- RECORDS FOR THE TASK
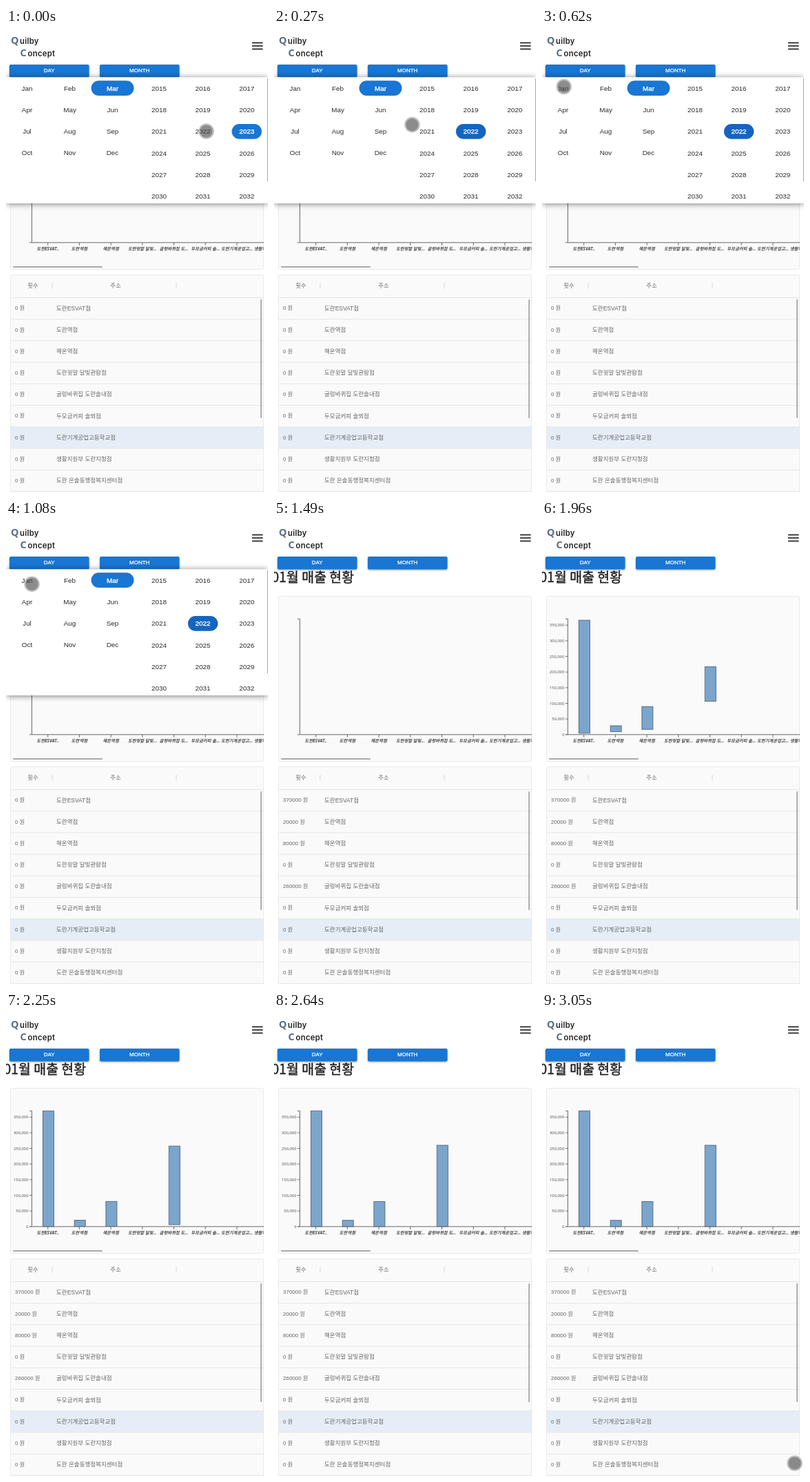
An HTML page with a canvas for the animation above (3.08 s loop, 380 by 672 pixels).

```html
<!DOCTYPE html>
<html lang="ko">
<head>
<meta charset="utf-8">
<title>Monthly sales</title>
<style>
html, body { margin: 0; width: 100%; height: 100%; overflow: hidden; background: #fff; }
canvas { display: block; }
</style>
</head>
<body>
<canvas id="stage" width="380" height="672"></canvas>
<script>
const ctx = document.getElementById('stage').getContext('2d');
const LOOP = 3080;
const PICK = 50, CLOSE = 1110, DATA = 1490;
const SANS = '"Liberation Sans", "Noto Sans CJK KR", "Noto Sans CJK", sans-serif';
const NOTO = '"Noto Sans", "Noto Sans CJK KR", "Noto Sans CJK", sans-serif';
const CJK = '"Noto Sans CJK KR", "Noto Sans CJK", sans-serif';
const BLUE = '#1976d2';

const MONTHS = ['Jan', 'Feb', 'Mar', 'Apr', 'May', 'Jun', 'Jul', 'Aug', 'Sep', 'Oct', 'Nov', 'Dec'];
// start: when the bar begins to grow
const SHOPS = [
  { name: '도란ESVAT점', tag: '도란ESVAT..', won: 370000, start: 1528 },
  { name: '도란역점', tag: '도란역점', won: 20000, start: 1597 },
  { name: '해온역점', tag: '해온역점', won: 80000, start: 1653 },
  { name: '도란윗말 달빛관람점', tag: '도란윗말 달빛...', won: 0 },
  { name: '굴렁바퀴집 도란솔내점', tag: '굴렁바퀴집 도...', won: 260000, start: 1850 },
  { name: '두모금커피 솔뫼점', tag: '두모금커피 솔...', won: 0 },
  { name: '도란기계공업고등학교점', tag: '도란기계공업고...', won: 0 },
  { name: '생활지원부 도란지청점', tag: '생활지원부 도...', won: 0 },
  { name: '도란 은솔동행정복지센터점', won: 0 }
];

// Pointer keys: time, x, y
const TOUCH = [
  [[0, 290.5, 149.5], [50, 290.5, 149.5], [270, 200.8, 140.3], [420, 136, 108], [560, 75, 88],
   [590, 51, 85], [620, 31.8, 85], [750, 31.8, 85], [840, 37.6, 92.7], [1160, 37.6, 92.7]],
  [[3020, 367, 482], [3049, 367, 482], [3050, 366.5, 653.5], [3080, 366.5, 653.5]]
];

function rect(x, y, w, h, fill) {
  ctx.fillStyle = fill;
  ctx.fillRect(x, y, w, h);
}

function round(x, y, w, h, r, fill, stroke) {
  ctx.beginPath();
  ctx.roundRect(x, y, w, h, r);
  if (fill) { ctx.fillStyle = fill; ctx.fill(); }
  if (stroke) { ctx.strokeStyle = stroke; ctx.lineWidth = 1; ctx.stroke(); }
}

function shadowed(color, blur, dy, draw) {
  ctx.save();
  ctx.shadowColor = color;
  ctx.shadowBlur = blur;
  ctx.shadowOffsetY = dy;
  draw();
  ctx.restore();
}

// y is the optical middle of the line; thicken adds a stroke for medium weight
function text(str, x, y, size, { color = '#222', align = 'left', style = '', font = SANS, gap = 0, thicken = 0 } = {}) {
  ctx.font = `${style} ${size}px ${font}`;
  ctx.letterSpacing = gap + 'px';
  ctx.textAlign = align;
  ctx.fillStyle = ctx.strokeStyle = color;
  ctx.fillText(str, x, y + size * 0.36);
  if (thicken) {
    ctx.lineWidth = thicken;
    ctx.strokeText(str, x, y + size * 0.36);
  }
}

function line(points, color) {
  ctx.beginPath();
  points.forEach(([x, y], i) => i ? ctx.lineTo(x, y) : ctx.moveTo(x, y));
  ctx.strokeStyle = color;
  ctx.lineWidth = 1;
  ctx.stroke();
}

// Critically damped spring from 0 to 1
function spring(ms) {
  const x = Math.max(0, ms) * 0.01304;
  return 1 - (1 + x) * Math.exp(-x);
}

function drawHeader() {
  const big = { color: '#5c6d82', style: 'bold', font: '"Noto Sans", sans-serif' };
  const small = { color: '#222', style: '600', font: 'Inter, sans-serif', gap: 0.3 };
  text('Q', 7, 17.5, 14.5, big);
  text('uilby', 20, 19, 11.3, small);
  text('C', 20.5, 35.5, 14.5, big);
  text('oncept', 31.5, 36.5, 11.3, small);
  for (const y of [20.7, 25.2, 29.7]) rect(357, y, 15.5, 1.6, '#1a1a1a');
  [['DAY', 5], ['MONTH', 136]].forEach(([label, x]) => {
    shadowed('rgba(0,0,0,.38)', 3, 1, () => round(x, 53, 115.5, 18.4, 2, BLUE));
    text(label, x + 57.7, 61.3, 8, { color: '#fff', align: 'center', thicken: 0.25 });
  });
}

function drawChart(t) {
  const base = 310.8, unit = 22.65 / 50000, left = 37.5;
  const top = base - 370000 * unit;
  const barX = i => 61.5 + 45.7 * i;
  round(6.5, 110.5, 367, 239, 2, '#fafafb', '#eaeaea');
  round(10, 345.3, 130, 1.4, 0.7, '#8f8f8f');

  ctx.save();
  ctx.beginPath();
  ctx.rect(7, 111, 367, 238);
  ctx.clip();

  ctx.globalAlpha = spring(t - DATA);
  for (let k = 0; k < 8; k++) {
    const y = base - 50000 * k * unit;
    line([[34, y], [left, y]], '#777');
    text((50000 * k).toLocaleString('en-US'), 32.5, y, 5.8, { color: '#555', align: 'right', font: NOTO });
  }
  ctx.globalAlpha = 1;

  const mid = (base + top) / 2;
  SHOPS.forEach((s, i) => {
    if (!s.won || t <= s.start) return;
    const e = spring(t - s.start);
    const h = s.won * unit;
    const y = mid + (base - h - mid) * e;
    ctx.fillStyle = '#7ba5cb';
    ctx.strokeStyle = '#566f88';
    ctx.lineWidth = 1;
    ctx.fillRect(barX(i) - 8, y, 16, h * e);
    ctx.strokeRect(barX(i) - 8, y, 16, h * e);
  });

  line([[34, top], [left, top], [left, base], [34, base]], '#6a6a6a');
  line([[left, base], [374, base]], '#6a6a6a');
  SHOPS.slice(0, 8).forEach((s, i) => {
    const x = barX(i) - 0.8;
    line([[x, base], [x, base + 4]], '#6a6a6a');
    text(s.tag, x, 320, 6.3, { color: '#444', align: 'center', style: 'italic bold', font: NOTO });
  });
  ctx.restore();
}

function drawTable(t) {
  const top = 390.5, pitch = 31.2, ink = '#666';
  round(6.5, 357.5, 367, 330, 2, '#fafafa', '#eaeaea');
  text('횟수', 39, 373, 8.3, { color: ink, align: 'center', font: CJK });
  text('주소', 159, 373, 8.3, { color: ink, align: 'center', font: CJK });
  for (const x of [66.5, 246.5]) rect(x, 369, 1, 8.5, '#d8d8d8');
  SHOPS.forEach((s, i) => {
    const y = top + pitch * i;
    if (i === 6) rect(7, y, 366, pitch, '#e6edf6');
    line([[7, y], [373, y]], '#e6e6e6');
    text(`${t < DATA ? 0 : s.won} 원`, 13, y + 15, 8, { color: ink });
    text(s.name, 73, y + 15, 8.5, { color: ink });
  });
  line([[7, 671.3], [373, 671.3]], '#e6e6e6');
  round(369.2, 393, 1.6, 172, 0.8, '#9a9a9a');
}

function drawCell(label, x, y, fill, w) {
  if (fill) round(x - w / 2, y - 10.8, w, 21.8, 10.9, fill);
  text(label, x, y, 9.9, { color: fill ? '#fff' : '#2a2a2a', align: 'center', thicken: fill ? 0.35 : 0 });
}

function drawPicker(t) {
  shadowed('rgba(0,0,0,.55)', 9, 0.5, () => rect(0, 71.3, 380, 182.7, '#fff'));
  const rowY = i => 87 + 31.25 * Math.floor(i / 3);
  MONTHS.forEach((m, i) => drawCell(m, 30.5 + 62 * (i % 3), rowY(i), m === 'Mar' && BLUE, 62));
  const chosen = t < PICK ? 2023 : 2022;
  for (let i = 0; i < 18; i++) {
    const fill = 2015 + i === chosen && (t < PICK ? BLUE : '#1565c0');
    drawCell(String(2015 + i), 222 + 63.6 * (i % 3), rowY(i) + 0.3, fill, 43.4);
  }
  rect(378.8, 73, 1.2, 149, '#b0b0b0');
}

function drawTouch(t) {
  const keys = TOUCH.find(k => t >= k[0][0] && t < k[k.length - 1][0]);
  if (!keys) return;
  const i = keys.findIndex(k => k[0] > t);
  const [t0, x0, y0] = keys[i - 1], [t1, x1, y1] = keys[i];
  const p = (t - t0) / (t1 - t0);
  ctx.beginPath();
  ctx.arc(x0 + (x1 - x0) * p, y0 + (y1 - y0) * p, 10.2, 0, 7);
  ctx.fillStyle = 'rgba(70,70,70,.62)';
  ctx.fill();
  ctx.strokeStyle = 'rgba(190,190,190,.9)';
  ctx.lineWidth = 2.2;
  ctx.stroke();
}

function draw(t) {
  rect(0, 0, 380, 672, '#fff');
  drawHeader();
  text('01월 매출 현황', 116, 83, 19.4, { align: 'right', font: CJK, thicken: 0.4 });
  drawChart(t);
  drawTable(t);
  if (t < CLOSE) drawPicker(t);
  drawTouch(t);
}

const begin = performance.now();
function tick() {
  draw((performance.now() - begin) % LOOP);
  requestAnimationFrame(tick);
}
tick();
</script>
</body>
</html>
```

- THE PROBLEM
List all lines in the material containing the string "small".

- ANSWER SECTION
  const small = { color: '#222', style: '600', font: 'Inter, sans-serif', gap: 0.3 };
  text('uilby', 20, 19, 11.3, small);
  text('oncept', 31.5, 36.5, 11.3, small);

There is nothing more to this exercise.